Your job here is to restate every record exactly, pictures excluded.

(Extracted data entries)
┌──
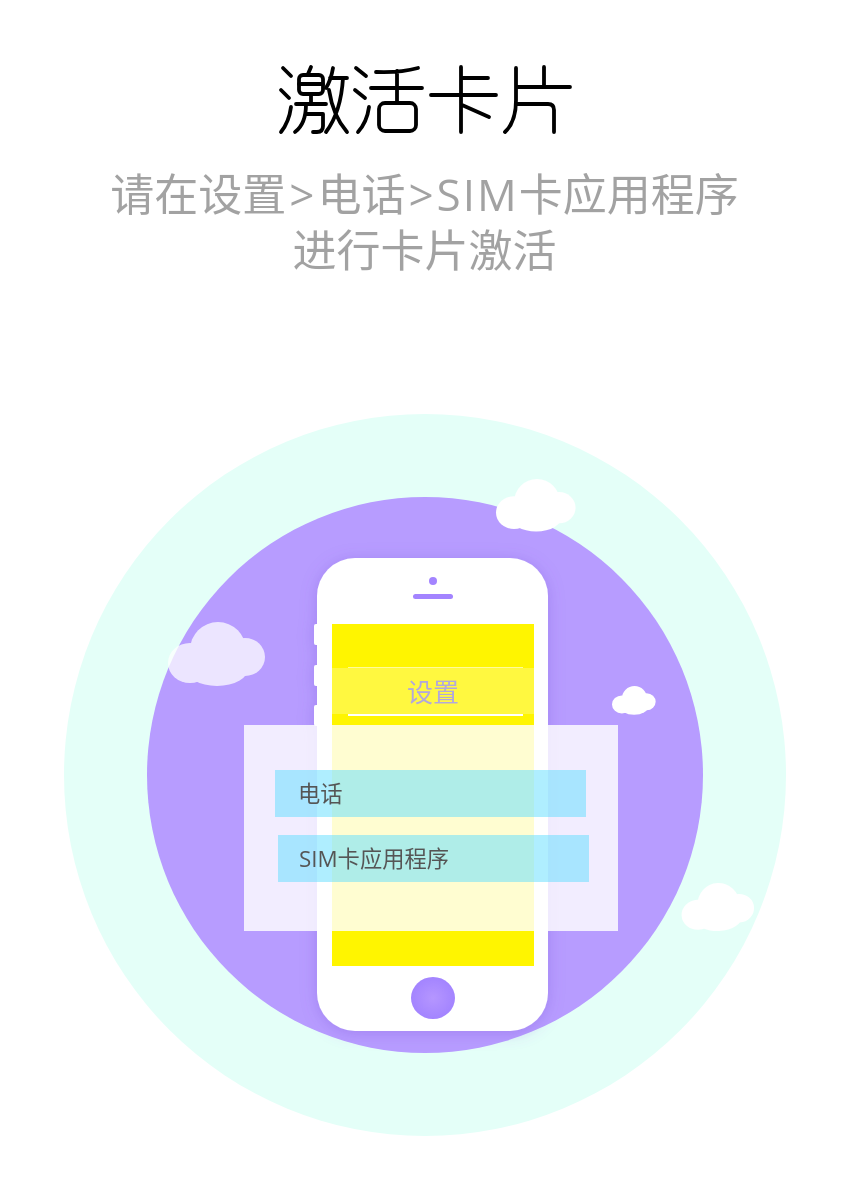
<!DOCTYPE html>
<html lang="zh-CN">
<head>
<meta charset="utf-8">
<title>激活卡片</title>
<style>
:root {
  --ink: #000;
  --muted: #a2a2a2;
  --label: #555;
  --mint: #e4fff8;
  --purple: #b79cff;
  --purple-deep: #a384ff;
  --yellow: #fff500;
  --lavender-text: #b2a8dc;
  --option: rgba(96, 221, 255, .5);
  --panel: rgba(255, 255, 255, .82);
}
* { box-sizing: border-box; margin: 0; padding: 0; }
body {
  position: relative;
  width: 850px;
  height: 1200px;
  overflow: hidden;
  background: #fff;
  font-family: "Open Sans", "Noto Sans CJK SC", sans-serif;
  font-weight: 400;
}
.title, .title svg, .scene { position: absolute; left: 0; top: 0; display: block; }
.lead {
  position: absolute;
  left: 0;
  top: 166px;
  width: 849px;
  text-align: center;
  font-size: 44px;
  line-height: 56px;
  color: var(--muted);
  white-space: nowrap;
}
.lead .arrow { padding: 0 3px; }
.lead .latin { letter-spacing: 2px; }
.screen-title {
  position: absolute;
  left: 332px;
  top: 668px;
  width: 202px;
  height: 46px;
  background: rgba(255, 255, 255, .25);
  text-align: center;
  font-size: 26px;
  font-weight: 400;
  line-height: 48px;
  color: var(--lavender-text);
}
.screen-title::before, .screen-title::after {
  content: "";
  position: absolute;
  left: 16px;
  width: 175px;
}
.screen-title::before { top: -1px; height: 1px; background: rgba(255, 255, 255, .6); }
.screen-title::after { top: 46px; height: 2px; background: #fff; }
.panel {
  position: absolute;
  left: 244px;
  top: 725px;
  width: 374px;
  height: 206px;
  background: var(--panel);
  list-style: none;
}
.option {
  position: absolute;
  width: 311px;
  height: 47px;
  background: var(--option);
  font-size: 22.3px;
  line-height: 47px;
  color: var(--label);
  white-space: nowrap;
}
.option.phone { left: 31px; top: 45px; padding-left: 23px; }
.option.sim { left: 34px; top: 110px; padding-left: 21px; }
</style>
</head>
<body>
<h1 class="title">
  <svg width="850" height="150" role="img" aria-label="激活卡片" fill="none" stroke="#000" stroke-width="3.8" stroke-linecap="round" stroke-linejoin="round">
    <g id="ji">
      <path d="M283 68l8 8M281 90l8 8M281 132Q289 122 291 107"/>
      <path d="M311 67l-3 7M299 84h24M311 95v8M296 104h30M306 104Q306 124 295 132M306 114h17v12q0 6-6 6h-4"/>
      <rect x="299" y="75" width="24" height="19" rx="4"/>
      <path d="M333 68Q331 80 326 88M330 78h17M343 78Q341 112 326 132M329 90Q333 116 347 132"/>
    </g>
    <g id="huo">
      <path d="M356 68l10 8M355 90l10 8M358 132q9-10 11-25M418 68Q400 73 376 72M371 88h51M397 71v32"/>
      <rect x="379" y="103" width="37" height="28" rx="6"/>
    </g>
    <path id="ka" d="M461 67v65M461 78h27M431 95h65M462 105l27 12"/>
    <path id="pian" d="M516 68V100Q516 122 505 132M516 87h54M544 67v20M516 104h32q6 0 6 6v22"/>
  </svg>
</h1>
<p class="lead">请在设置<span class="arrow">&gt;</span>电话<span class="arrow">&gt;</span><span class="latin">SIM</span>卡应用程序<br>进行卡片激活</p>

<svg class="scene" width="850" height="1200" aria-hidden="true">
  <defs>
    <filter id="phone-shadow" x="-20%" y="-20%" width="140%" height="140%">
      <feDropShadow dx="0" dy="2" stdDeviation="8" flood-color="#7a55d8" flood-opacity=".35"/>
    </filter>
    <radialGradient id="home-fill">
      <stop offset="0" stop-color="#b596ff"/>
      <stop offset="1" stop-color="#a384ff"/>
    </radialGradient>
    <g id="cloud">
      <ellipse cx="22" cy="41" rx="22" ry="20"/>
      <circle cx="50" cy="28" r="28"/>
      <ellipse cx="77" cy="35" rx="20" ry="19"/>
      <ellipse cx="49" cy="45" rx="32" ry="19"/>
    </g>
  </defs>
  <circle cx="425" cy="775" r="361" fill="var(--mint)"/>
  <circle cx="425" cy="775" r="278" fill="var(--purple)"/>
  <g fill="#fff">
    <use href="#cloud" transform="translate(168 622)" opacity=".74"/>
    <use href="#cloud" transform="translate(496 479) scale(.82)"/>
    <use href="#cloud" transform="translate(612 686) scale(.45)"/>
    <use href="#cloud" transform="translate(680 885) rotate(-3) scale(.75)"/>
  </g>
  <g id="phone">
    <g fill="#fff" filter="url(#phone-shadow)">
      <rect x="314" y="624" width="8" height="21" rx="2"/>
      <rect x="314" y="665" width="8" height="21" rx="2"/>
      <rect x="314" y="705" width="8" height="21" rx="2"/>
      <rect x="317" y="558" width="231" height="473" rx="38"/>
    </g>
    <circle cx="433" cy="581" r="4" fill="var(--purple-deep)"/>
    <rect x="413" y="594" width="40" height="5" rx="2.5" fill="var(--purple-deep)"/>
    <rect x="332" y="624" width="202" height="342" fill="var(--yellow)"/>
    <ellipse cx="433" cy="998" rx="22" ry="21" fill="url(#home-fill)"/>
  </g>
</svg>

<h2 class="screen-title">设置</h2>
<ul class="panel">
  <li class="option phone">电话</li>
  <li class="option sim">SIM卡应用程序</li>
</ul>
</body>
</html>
└──
**REPLY TO THE EXERCISE:**
<!DOCTYPE html>
<html lang="zh-CN">
<head>
<meta charset="utf-8">
<title>激活卡片</title>
<style>
:root {
  --ink: #000;
  --muted: #a2a2a2;
  --label: #555;
  --mint: #e4fff8;
  --purple: #b79cff;
  --purple-deep: #a384ff;
  --yellow: #fff500;
  --lavender-text: #b2a8dc;
  --option: rgba(96, 221, 255, .5);
  --panel: rgba(255, 255, 255, .82);
}
* { box-sizing: border-box; margin: 0; padding: 0; }
body {
  position: relative;
  width: 850px;
  height: 1200px;
  overflow: hidden;
  background: #fff;
  font-family: "Open Sans", "Noto Sans CJK SC", sans-serif;
  font-weight: 400;
}
.title, .title svg, .scene { position: absolute; left: 0; top: 0; display: block; }
.lead {
  position: absolute;
  left: 0;
  top: 166px;
  width: 849px;
  text-align: center;
  font-size: 44px;
  line-height: 56px;
  color: var(--muted);
  white-space: nowrap;
}
.lead .arrow { padding: 0 3px; }
.lead .latin { letter-spacing: 2px; }
.screen-title {
  position: absolute;
  left: 332px;
  top: 668px;
  width: 202px;
  height: 46px;
  background: rgba(255, 255, 255, .25);
  text-align: center;
  font-size: 26px;
  font-weight: 400;
  line-height: 48px;
  color: var(--lavender-text);
}
.screen-title::before, .screen-title::after {
  content: "";
  position: absolute;
  left: 16px;
  width: 175px;
}
.screen-title::before { top: -1px; height: 1px; background: rgba(255, 255, 255, .6); }
.screen-title::after { top: 46px; height: 2px; background: #fff; }
.panel {
  position: absolute;
  left: 244px;
  top: 725px;
  width: 374px;
  height: 206px;
  background: var(--panel);
  list-style: none;
}
.option {
  position: absolute;
  width: 311px;
  height: 47px;
  background: var(--option);
  font-size: 22.3px;
  line-height: 47px;
  color: var(--label);
  white-space: nowrap;
}
.option.phone { left: 31px; top: 45px; padding-left: 23px; }
.option.sim { left: 34px; top: 110px; padding-left: 21px; }
</style>
</head>
<body>
<h1 class="title">
  <svg width="850" height="150" role="img" aria-label="激活卡片" fill="none" stroke="#000" stroke-width="3.8" stroke-linecap="round" stroke-linejoin="round">
    <g id="ji">
      <path d="M283 68l8 8M281 90l8 8M281 132Q289 122 291 107"/>
      <path d="M311 67l-3 7M299 84h24M311 95v8M296 104h30M306 104Q306 124 295 132M306 114h17v12q0 6-6 6h-4"/>
      <rect x="299" y="75" width="24" height="19" rx="4"/>
      <path d="M333 68Q331 80 326 88M330 78h17M343 78Q341 112 326 132M329 90Q333 116 347 132"/>
    </g>
    <g id="huo">
      <path d="M356 68l10 8M355 90l10 8M358 132q9-10 11-25M418 68Q400 73 376 72M371 88h51M397 71v32"/>
      <rect x="379" y="103" width="37" height="28" rx="6"/>
    </g>
    <path id="ka" d="M461 67v65M461 78h27M431 95h65M462 105l27 12"/>
    <path id="pian" d="M516 68V100Q516 122 505 132M516 87h54M544 67v20M516 104h32q6 0 6 6v22"/>
  </svg>
</h1>
<p class="lead">请在设置<span class="arrow">&gt;</span>电话<span class="arrow">&gt;</span><span class="latin">SIM</span>卡应用程序<br>进行卡片激活</p>

<svg class="scene" width="850" height="1200" aria-hidden="true">
  <defs>
    <filter id="phone-shadow" x="-20%" y="-20%" width="140%" height="140%">
      <feDropShadow dx="0" dy="2" stdDeviation="8" flood-color="#7a55d8" flood-opacity=".35"/>
    </filter>
    <radialGradient id="home-fill">
      <stop offset="0" stop-color="#b596ff"/>
      <stop offset="1" stop-color="#a384ff"/>
    </radialGradient>
    <g id="cloud">
      <ellipse cx="22" cy="41" rx="22" ry="20"/>
      <circle cx="50" cy="28" r="28"/>
      <ellipse cx="77" cy="35" rx="20" ry="19"/>
      <ellipse cx="49" cy="45" rx="32" ry="19"/>
    </g>
  </defs>
  <circle cx="425" cy="775" r="361" fill="var(--mint)"/>
  <circle cx="425" cy="775" r="278" fill="var(--purple)"/>
  <g fill="#fff">
    <use href="#cloud" transform="translate(168 622)" opacity=".74"/>
    <use href="#cloud" transform="translate(496 479) scale(.82)"/>
    <use href="#cloud" transform="translate(612 686) scale(.45)"/>
    <use href="#cloud" transform="translate(680 885) rotate(-3) scale(.75)"/>
  </g>
  <g id="phone">
    <g fill="#fff" filter="url(#phone-shadow)">
      <rect x="314" y="624" width="8" height="21" rx="2"/>
      <rect x="314" y="665" width="8" height="21" rx="2"/>
      <rect x="314" y="705" width="8" height="21" rx="2"/>
      <rect x="317" y="558" width="231" height="473" rx="38"/>
    </g>
    <circle cx="433" cy="581" r="4" fill="var(--purple-deep)"/>
    <rect x="413" y="594" width="40" height="5" rx="2.5" fill="var(--purple-deep)"/>
    <rect x="332" y="624" width="202" height="342" fill="var(--yellow)"/>
    <ellipse cx="433" cy="998" rx="22" ry="21" fill="url(#home-fill)"/>
  </g>
</svg>

<h2 class="screen-title">设置</h2>
<ul class="panel">
  <li class="option phone">电话</li>
  <li class="option sim">SIM卡应用程序</li>
</ul>
</body>
</html>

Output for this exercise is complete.